- _Your objective_:
Which lines in the records below contain the word "paper"? Return each of them.

BEGIN Records supplied

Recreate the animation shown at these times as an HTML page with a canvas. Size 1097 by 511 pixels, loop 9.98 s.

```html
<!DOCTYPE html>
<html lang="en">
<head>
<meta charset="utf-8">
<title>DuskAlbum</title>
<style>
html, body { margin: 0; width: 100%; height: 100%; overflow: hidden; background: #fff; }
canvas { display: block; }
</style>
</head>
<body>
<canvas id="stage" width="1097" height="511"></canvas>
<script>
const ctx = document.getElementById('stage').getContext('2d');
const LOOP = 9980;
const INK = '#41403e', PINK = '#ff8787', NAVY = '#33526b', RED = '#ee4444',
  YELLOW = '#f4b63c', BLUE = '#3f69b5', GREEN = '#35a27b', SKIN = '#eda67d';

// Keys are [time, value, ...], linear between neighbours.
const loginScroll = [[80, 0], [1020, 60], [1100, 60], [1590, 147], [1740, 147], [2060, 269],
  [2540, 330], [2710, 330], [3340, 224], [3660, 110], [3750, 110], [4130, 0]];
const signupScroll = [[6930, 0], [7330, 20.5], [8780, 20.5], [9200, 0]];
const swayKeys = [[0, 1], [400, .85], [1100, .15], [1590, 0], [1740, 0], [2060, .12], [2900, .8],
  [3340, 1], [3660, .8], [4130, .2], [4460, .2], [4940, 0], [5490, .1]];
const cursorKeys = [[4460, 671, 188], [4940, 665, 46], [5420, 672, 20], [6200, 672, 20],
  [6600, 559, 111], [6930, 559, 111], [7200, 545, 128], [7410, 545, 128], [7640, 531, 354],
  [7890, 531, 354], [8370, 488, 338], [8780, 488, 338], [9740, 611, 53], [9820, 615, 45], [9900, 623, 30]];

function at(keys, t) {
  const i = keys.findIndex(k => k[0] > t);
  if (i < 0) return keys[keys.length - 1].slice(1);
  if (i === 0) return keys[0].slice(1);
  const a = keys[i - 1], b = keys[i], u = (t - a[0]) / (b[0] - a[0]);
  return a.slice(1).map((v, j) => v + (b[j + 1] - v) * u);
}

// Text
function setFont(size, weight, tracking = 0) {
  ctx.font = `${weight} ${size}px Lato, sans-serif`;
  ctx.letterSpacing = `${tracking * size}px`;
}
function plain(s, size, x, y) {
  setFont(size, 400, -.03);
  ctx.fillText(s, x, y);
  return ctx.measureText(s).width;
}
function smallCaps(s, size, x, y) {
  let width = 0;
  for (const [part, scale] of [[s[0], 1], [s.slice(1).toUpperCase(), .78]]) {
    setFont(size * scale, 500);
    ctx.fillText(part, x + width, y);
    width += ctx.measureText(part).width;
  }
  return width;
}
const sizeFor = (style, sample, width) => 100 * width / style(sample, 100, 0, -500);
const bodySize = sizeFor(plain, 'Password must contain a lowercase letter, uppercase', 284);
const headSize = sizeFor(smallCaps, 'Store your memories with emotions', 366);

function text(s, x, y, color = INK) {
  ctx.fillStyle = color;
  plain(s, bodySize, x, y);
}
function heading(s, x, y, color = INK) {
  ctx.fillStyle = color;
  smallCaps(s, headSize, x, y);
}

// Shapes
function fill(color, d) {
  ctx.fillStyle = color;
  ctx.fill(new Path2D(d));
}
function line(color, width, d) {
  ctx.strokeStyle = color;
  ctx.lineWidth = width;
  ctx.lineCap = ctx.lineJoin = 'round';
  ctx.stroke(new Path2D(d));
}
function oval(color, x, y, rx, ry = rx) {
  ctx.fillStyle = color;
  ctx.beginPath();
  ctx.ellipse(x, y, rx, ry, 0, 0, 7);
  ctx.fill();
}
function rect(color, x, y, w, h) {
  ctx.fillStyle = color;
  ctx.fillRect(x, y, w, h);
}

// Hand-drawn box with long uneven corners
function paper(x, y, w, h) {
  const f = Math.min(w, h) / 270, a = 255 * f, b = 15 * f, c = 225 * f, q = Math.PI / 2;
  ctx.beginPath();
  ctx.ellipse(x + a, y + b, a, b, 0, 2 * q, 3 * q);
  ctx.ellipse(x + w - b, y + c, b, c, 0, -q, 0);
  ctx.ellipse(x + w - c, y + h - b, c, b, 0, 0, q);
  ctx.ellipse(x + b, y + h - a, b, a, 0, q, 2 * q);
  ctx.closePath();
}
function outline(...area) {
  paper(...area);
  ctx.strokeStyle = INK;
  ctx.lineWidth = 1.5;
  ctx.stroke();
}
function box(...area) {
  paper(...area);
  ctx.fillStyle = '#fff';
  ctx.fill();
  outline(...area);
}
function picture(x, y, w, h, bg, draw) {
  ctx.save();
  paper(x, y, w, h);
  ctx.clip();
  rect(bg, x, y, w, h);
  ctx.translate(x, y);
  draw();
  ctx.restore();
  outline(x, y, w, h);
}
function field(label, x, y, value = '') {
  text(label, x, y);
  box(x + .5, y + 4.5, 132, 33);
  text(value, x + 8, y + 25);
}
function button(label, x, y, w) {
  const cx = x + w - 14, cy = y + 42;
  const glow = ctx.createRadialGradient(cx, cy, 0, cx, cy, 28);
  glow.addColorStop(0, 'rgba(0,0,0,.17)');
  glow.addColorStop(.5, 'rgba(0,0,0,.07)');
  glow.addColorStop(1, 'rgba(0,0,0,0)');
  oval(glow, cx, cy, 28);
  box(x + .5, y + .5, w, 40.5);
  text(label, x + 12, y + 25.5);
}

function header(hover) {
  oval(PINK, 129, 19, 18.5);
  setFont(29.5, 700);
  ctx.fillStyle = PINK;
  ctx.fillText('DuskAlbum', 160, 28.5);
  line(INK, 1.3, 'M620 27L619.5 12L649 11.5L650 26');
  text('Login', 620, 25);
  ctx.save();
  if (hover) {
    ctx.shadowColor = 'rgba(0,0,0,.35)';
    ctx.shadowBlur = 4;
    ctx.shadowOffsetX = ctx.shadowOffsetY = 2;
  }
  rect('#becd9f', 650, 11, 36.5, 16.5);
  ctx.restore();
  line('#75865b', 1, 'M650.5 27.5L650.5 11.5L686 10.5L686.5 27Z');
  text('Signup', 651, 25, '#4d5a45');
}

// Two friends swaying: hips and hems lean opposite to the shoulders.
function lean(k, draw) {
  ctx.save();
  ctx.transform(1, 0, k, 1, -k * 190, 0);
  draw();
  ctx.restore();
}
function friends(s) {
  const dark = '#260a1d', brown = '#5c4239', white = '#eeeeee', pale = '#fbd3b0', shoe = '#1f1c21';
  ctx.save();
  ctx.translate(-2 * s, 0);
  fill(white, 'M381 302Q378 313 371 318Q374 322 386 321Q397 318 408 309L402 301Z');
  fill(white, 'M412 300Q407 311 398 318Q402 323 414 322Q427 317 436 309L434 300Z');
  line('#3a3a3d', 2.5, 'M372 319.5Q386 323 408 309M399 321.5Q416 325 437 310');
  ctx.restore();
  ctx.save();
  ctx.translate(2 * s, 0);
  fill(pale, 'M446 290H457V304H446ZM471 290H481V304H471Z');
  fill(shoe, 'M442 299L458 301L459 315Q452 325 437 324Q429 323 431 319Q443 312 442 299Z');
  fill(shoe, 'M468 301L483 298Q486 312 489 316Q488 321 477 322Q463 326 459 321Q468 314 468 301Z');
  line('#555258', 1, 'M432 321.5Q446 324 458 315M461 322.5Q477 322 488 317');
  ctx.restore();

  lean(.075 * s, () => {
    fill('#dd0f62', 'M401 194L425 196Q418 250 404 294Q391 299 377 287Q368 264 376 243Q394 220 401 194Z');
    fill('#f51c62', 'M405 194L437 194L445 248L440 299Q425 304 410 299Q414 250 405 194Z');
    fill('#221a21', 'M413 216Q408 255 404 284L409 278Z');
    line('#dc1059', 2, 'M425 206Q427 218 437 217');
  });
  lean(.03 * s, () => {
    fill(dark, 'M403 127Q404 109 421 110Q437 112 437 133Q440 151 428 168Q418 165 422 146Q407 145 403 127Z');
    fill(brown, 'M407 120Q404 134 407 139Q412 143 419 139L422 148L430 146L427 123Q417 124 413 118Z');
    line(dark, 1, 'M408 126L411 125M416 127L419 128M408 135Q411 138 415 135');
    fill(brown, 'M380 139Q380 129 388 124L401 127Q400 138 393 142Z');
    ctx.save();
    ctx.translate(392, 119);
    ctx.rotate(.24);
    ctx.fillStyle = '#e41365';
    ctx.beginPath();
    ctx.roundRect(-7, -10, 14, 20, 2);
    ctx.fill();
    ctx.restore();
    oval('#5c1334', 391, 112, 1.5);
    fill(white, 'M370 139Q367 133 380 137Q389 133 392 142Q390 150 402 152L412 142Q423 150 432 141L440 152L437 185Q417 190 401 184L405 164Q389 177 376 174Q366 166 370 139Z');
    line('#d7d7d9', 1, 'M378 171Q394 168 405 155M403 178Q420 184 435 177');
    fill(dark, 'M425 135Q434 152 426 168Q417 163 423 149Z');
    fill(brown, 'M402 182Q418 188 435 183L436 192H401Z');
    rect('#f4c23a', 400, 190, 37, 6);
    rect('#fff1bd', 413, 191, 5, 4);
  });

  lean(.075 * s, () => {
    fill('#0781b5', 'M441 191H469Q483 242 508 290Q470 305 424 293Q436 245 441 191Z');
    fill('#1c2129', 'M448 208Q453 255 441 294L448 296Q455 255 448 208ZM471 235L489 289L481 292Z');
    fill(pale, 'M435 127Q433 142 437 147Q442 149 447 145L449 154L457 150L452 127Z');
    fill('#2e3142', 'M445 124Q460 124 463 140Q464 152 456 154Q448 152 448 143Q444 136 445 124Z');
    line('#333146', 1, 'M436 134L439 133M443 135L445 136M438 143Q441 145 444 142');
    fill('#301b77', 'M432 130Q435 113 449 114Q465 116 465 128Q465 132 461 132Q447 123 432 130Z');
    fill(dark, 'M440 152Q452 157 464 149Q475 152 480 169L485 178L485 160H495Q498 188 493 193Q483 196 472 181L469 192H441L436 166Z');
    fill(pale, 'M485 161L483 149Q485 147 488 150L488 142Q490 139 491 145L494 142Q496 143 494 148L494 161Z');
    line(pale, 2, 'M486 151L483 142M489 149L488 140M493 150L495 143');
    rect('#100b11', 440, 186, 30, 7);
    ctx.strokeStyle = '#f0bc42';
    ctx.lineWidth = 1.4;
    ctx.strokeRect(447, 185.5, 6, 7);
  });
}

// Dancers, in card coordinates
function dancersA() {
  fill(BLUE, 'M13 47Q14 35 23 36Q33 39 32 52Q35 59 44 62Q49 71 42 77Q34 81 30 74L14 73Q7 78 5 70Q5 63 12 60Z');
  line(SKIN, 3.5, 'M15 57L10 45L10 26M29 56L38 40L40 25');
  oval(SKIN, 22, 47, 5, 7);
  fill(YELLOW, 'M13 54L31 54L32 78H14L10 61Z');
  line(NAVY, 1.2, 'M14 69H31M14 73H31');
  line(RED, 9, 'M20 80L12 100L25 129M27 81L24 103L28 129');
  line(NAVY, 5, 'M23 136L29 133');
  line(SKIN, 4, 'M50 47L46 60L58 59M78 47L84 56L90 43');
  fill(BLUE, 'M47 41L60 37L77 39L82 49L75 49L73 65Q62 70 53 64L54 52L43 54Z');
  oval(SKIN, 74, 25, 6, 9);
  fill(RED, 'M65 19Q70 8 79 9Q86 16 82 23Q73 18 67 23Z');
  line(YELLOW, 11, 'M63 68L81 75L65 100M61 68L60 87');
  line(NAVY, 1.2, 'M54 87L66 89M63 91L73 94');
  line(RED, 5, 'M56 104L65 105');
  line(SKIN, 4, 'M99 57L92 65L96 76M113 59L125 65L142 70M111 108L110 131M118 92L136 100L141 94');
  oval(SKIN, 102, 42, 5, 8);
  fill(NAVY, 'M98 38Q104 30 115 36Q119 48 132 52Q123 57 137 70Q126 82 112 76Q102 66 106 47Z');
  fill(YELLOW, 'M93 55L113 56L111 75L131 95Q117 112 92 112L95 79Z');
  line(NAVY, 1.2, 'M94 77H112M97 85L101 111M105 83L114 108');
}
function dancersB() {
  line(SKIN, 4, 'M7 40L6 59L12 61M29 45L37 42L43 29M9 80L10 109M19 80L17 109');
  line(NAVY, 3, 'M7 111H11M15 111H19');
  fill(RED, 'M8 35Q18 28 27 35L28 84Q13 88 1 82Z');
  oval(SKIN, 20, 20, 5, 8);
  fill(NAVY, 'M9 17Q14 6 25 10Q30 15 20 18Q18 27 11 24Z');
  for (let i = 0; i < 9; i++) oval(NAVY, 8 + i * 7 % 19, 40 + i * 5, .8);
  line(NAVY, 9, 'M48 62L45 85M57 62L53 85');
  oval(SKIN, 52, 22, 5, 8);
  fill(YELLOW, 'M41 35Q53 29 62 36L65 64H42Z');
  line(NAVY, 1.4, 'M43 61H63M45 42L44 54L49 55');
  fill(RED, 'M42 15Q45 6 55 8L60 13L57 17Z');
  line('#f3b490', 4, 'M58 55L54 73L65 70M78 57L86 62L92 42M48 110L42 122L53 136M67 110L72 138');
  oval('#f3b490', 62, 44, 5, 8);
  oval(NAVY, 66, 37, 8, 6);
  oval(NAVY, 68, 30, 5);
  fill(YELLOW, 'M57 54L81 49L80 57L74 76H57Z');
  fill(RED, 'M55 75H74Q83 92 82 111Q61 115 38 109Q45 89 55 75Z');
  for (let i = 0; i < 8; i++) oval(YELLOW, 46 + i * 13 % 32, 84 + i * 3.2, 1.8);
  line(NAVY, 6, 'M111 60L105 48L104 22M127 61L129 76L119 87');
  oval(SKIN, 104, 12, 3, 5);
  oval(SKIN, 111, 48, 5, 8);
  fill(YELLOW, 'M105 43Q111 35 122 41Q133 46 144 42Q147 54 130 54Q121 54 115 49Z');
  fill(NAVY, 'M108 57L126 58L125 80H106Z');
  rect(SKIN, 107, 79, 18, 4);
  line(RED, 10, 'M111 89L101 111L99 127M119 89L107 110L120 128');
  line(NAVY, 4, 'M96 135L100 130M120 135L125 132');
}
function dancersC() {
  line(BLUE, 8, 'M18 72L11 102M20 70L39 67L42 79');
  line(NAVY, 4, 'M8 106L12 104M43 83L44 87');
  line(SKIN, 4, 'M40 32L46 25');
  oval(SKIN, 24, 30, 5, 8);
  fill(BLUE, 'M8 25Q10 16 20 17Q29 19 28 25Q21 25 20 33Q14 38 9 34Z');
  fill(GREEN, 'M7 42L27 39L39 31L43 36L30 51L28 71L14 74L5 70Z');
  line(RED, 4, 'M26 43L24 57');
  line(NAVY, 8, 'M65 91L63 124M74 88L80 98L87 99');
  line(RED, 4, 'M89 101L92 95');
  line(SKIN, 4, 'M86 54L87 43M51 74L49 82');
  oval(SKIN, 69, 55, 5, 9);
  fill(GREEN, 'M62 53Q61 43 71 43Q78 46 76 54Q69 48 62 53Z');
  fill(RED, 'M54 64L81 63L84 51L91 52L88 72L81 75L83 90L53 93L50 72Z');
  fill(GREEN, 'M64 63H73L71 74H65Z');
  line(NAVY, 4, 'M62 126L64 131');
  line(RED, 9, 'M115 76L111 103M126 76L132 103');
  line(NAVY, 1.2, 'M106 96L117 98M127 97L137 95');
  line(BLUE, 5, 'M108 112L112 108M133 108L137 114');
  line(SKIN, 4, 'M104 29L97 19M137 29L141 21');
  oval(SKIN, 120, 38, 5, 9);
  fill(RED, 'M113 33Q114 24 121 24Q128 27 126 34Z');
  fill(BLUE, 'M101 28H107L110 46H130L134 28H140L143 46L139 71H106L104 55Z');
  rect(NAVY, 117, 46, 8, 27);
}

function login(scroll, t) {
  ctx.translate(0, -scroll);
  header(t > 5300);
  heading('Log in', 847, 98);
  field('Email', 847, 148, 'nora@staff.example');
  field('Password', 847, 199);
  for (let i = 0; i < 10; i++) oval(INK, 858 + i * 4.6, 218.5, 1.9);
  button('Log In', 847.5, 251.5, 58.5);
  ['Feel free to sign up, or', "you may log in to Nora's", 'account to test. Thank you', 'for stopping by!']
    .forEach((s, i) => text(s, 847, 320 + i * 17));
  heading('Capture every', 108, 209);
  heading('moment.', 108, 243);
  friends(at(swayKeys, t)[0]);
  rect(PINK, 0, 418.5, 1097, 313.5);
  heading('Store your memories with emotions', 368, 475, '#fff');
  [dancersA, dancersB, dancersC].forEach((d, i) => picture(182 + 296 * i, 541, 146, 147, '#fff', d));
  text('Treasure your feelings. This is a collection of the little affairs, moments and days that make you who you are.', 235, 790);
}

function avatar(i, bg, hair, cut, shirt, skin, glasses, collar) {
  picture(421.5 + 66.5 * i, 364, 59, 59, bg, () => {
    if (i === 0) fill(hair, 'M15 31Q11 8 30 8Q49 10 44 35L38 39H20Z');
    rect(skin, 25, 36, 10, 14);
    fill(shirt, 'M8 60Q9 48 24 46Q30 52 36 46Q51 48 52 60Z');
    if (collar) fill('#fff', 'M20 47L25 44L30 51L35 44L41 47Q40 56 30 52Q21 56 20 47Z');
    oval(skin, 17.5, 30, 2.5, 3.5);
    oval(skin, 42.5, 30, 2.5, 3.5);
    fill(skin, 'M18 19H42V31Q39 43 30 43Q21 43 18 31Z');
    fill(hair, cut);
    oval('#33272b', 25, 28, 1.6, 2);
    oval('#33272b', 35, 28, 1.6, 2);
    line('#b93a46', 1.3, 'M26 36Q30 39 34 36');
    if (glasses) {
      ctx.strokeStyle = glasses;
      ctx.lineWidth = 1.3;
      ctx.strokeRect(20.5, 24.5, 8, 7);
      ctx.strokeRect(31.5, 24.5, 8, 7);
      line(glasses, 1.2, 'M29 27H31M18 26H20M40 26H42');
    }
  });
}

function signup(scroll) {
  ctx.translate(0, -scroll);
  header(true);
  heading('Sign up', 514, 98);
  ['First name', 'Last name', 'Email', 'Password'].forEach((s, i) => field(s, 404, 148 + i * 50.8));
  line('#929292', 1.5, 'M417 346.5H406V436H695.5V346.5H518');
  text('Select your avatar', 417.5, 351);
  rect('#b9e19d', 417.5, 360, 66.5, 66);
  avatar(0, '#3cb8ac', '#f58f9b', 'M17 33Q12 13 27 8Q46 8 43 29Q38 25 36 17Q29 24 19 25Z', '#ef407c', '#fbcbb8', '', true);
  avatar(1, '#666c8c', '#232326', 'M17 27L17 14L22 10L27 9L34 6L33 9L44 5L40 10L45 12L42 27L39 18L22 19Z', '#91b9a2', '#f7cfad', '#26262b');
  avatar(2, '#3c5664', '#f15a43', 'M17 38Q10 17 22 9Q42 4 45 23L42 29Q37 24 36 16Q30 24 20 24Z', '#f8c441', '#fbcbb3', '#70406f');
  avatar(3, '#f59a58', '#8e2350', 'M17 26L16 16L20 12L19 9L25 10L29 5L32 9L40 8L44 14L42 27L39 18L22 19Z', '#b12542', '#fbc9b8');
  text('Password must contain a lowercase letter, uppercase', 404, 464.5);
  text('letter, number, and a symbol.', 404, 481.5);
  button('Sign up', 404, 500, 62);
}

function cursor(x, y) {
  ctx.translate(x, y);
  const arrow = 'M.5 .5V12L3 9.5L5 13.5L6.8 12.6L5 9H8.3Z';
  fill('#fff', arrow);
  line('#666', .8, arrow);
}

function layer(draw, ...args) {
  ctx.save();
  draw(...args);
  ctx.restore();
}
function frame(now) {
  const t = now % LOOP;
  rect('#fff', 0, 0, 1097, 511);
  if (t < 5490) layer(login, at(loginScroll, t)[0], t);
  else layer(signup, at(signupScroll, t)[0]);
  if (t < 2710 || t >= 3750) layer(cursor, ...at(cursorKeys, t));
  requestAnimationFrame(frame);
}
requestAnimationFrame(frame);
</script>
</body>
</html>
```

END Records supplied

- _Result of the task_:
function paper(x, y, w, h) {
  paper(...area);
  paper(...area);
  paper(x, y, w, h);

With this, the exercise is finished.